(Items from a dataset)
--------------------------------

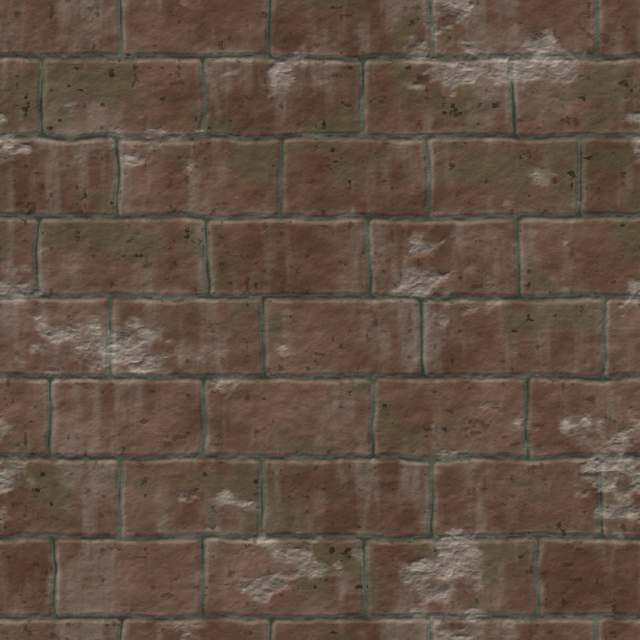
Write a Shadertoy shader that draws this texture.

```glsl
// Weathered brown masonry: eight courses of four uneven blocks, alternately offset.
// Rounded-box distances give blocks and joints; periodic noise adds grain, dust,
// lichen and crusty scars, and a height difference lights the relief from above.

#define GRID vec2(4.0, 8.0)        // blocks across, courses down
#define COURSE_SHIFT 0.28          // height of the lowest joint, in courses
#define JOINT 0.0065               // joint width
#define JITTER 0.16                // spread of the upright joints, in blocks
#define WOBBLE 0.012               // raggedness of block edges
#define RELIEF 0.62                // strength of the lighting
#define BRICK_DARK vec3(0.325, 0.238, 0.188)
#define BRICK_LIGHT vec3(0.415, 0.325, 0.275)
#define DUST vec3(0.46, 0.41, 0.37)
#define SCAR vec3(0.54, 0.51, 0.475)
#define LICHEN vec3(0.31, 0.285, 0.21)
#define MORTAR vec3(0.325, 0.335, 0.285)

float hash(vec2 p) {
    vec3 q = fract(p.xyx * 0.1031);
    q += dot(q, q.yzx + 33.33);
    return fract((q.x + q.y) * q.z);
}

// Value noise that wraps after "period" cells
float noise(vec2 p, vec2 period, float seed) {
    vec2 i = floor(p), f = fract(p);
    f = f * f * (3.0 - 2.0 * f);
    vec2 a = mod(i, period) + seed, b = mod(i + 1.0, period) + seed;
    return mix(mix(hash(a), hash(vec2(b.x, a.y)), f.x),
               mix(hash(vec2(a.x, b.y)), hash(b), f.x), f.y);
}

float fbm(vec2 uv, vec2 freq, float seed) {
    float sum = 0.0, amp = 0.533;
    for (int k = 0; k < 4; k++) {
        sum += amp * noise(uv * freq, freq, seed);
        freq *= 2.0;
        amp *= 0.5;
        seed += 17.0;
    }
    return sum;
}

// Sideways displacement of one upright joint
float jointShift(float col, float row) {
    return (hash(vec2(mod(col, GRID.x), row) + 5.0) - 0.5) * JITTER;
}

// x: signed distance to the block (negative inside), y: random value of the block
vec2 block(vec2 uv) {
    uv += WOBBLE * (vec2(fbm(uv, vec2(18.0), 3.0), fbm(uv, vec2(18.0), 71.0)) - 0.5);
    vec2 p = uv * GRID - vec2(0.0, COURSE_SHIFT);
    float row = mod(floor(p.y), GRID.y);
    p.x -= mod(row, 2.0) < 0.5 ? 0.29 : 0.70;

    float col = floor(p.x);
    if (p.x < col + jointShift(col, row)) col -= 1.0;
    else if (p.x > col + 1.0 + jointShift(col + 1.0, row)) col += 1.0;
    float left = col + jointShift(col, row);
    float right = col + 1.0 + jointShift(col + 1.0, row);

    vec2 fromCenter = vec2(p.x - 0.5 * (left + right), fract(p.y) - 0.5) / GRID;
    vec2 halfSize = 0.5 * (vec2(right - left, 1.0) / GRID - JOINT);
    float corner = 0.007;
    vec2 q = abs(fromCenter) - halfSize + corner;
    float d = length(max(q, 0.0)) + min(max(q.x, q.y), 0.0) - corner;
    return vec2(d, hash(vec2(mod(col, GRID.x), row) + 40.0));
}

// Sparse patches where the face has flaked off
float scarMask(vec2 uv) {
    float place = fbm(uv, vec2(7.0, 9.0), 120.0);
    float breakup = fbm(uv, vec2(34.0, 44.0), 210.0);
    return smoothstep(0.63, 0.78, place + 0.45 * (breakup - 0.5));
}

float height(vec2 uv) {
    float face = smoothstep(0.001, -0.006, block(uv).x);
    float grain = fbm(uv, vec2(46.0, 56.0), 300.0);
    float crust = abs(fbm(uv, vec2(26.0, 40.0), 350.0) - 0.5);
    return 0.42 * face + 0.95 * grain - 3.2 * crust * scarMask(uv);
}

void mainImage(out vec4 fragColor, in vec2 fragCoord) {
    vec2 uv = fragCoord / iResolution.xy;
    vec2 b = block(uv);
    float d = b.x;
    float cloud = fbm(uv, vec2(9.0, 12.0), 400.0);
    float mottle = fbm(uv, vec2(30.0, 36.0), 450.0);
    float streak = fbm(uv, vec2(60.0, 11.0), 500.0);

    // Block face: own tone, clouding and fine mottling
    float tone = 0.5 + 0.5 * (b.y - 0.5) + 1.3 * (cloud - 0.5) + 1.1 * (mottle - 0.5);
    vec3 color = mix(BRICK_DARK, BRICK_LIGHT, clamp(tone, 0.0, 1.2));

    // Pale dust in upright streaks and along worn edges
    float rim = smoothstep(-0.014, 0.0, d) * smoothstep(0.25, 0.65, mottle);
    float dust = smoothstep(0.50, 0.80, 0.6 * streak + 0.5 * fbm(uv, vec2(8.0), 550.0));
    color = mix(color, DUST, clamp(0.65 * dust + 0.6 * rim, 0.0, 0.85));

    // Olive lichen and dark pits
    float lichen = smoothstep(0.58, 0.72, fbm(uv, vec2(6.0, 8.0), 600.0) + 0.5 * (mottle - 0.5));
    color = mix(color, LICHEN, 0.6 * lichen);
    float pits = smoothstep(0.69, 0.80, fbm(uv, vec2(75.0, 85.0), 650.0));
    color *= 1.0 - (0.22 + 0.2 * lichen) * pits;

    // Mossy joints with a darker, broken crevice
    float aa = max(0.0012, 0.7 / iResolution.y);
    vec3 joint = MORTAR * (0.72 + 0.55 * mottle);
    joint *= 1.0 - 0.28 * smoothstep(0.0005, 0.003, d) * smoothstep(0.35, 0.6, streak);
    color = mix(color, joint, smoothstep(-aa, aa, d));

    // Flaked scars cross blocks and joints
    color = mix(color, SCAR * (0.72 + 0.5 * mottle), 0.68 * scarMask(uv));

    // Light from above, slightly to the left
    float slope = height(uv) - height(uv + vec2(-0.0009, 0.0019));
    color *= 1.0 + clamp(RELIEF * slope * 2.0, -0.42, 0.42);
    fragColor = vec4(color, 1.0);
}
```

--------------------------------

TASK TO COMPLETE: Excluding images, return all of the records above word for word.

THE COMPLETED TASK:
Write a Shadertoy shader that draws this texture.

```glsl
// Weathered brown masonry: eight courses of four uneven blocks, alternately offset.
// Rounded-box distances give blocks and joints; periodic noise adds grain, dust,
// lichen and crusty scars, and a height difference lights the relief from above.

#define GRID vec2(4.0, 8.0)        // blocks across, courses down
#define COURSE_SHIFT 0.28          // height of the lowest joint, in courses
#define JOINT 0.0065               // joint width
#define JITTER 0.16                // spread of the upright joints, in blocks
#define WOBBLE 0.012               // raggedness of block edges
#define RELIEF 0.62                // strength of the lighting
#define BRICK_DARK vec3(0.325, 0.238, 0.188)
#define BRICK_LIGHT vec3(0.415, 0.325, 0.275)
#define DUST vec3(0.46, 0.41, 0.37)
#define SCAR vec3(0.54, 0.51, 0.475)
#define LICHEN vec3(0.31, 0.285, 0.21)
#define MORTAR vec3(0.325, 0.335, 0.285)

float hash(vec2 p) {
    vec3 q = fract(p.xyx * 0.1031);
    q += dot(q, q.yzx + 33.33);
    return fract((q.x + q.y) * q.z);
}

// Value noise that wraps after "period" cells
float noise(vec2 p, vec2 period, float seed) {
    vec2 i = floor(p), f = fract(p);
    f = f * f * (3.0 - 2.0 * f);
    vec2 a = mod(i, period) + seed, b = mod(i + 1.0, period) + seed;
    return mix(mix(hash(a), hash(vec2(b.x, a.y)), f.x),
               mix(hash(vec2(a.x, b.y)), hash(b), f.x), f.y);
}

float fbm(vec2 uv, vec2 freq, float seed) {
    float sum = 0.0, amp = 0.533;
    for (int k = 0; k < 4; k++) {
        sum += amp * noise(uv * freq, freq, seed);
        freq *= 2.0;
        amp *= 0.5;
        seed += 17.0;
    }
    return sum;
}

// Sideways displacement of one upright joint
float jointShift(float col, float row) {
    return (hash(vec2(mod(col, GRID.x), row) + 5.0) - 0.5) * JITTER;
}

// x: signed distance to the block (negative inside), y: random value of the block
vec2 block(vec2 uv) {
    uv += WOBBLE * (vec2(fbm(uv, vec2(18.0), 3.0), fbm(uv, vec2(18.0), 71.0)) - 0.5);
    vec2 p = uv * GRID - vec2(0.0, COURSE_SHIFT);
    float row = mod(floor(p.y), GRID.y);
    p.x -= mod(row, 2.0) < 0.5 ? 0.29 : 0.70;

    float col = floor(p.x);
    if (p.x < col + jointShift(col, row)) col -= 1.0;
    else if (p.x > col + 1.0 + jointShift(col + 1.0, row)) col += 1.0;
    float left = col + jointShift(col, row);
    float right = col + 1.0 + jointShift(col + 1.0, row);

    vec2 fromCenter = vec2(p.x - 0.5 * (left + right), fract(p.y) - 0.5) / GRID;
    vec2 halfSize = 0.5 * (vec2(right - left, 1.0) / GRID - JOINT);
    float corner = 0.007;
    vec2 q = abs(fromCenter) - halfSize + corner;
    float d = length(max(q, 0.0)) + min(max(q.x, q.y), 0.0) - corner;
    return vec2(d, hash(vec2(mod(col, GRID.x), row) + 40.0));
}

// Sparse patches where the face has flaked off
float scarMask(vec2 uv) {
    float place = fbm(uv, vec2(7.0, 9.0), 120.0);
    float breakup = fbm(uv, vec2(34.0, 44.0), 210.0);
    return smoothstep(0.63, 0.78, place + 0.45 * (breakup - 0.5));
}

float height(vec2 uv) {
    float face = smoothstep(0.001, -0.006, block(uv).x);
    float grain = fbm(uv, vec2(46.0, 56.0), 300.0);
    float crust = abs(fbm(uv, vec2(26.0, 40.0), 350.0) - 0.5);
    return 0.42 * face + 0.95 * grain - 3.2 * crust * scarMask(uv);
}

void mainImage(out vec4 fragColor, in vec2 fragCoord) {
    vec2 uv = fragCoord / iResolution.xy;
    vec2 b = block(uv);
    float d = b.x;
    float cloud = fbm(uv, vec2(9.0, 12.0), 400.0);
    float mottle = fbm(uv, vec2(30.0, 36.0), 450.0);
    float streak = fbm(uv, vec2(60.0, 11.0), 500.0);

    // Block face: own tone, clouding and fine mottling
    float tone = 0.5 + 0.5 * (b.y - 0.5) + 1.3 * (cloud - 0.5) + 1.1 * (mottle - 0.5);
    vec3 color = mix(BRICK_DARK, BRICK_LIGHT, clamp(tone, 0.0, 1.2));

    // Pale dust in upright streaks and along worn edges
    float rim = smoothstep(-0.014, 0.0, d) * smoothstep(0.25, 0.65, mottle);
    float dust = smoothstep(0.50, 0.80, 0.6 * streak + 0.5 * fbm(uv, vec2(8.0), 550.0));
    color = mix(color, DUST, clamp(0.65 * dust + 0.6 * rim, 0.0, 0.85));

    // Olive lichen and dark pits
    float lichen = smoothstep(0.58, 0.72, fbm(uv, vec2(6.0, 8.0), 600.0) + 0.5 * (mottle - 0.5));
    color = mix(color, LICHEN, 0.6 * lichen);
    float pits = smoothstep(0.69, 0.80, fbm(uv, vec2(75.0, 85.0), 650.0));
    color *= 1.0 - (0.22 + 0.2 * lichen) * pits;

    // Mossy joints with a darker, broken crevice
    float aa = max(0.0012, 0.7 / iResolution.y);
    vec3 joint = MORTAR * (0.72 + 0.55 * mottle);
    joint *= 1.0 - 0.28 * smoothstep(0.0005, 0.003, d) * smoothstep(0.35, 0.6, streak);
    color = mix(color, joint, smoothstep(-aa, aa, d));

    // Flaked scars cross blocks and joints
    color = mix(color, SCAR * (0.72 + 0.5 * mottle), 0.68 * scarMask(uv));

    // Light from above, slightly to the left
    float slope = height(uv) - height(uv + vec2(-0.0009, 0.0019));
    color *= 1.0 + clamp(RELIEF * slope * 2.0, -0.42, 0.42);
    fragColor = vec4(color, 1.0);
}
```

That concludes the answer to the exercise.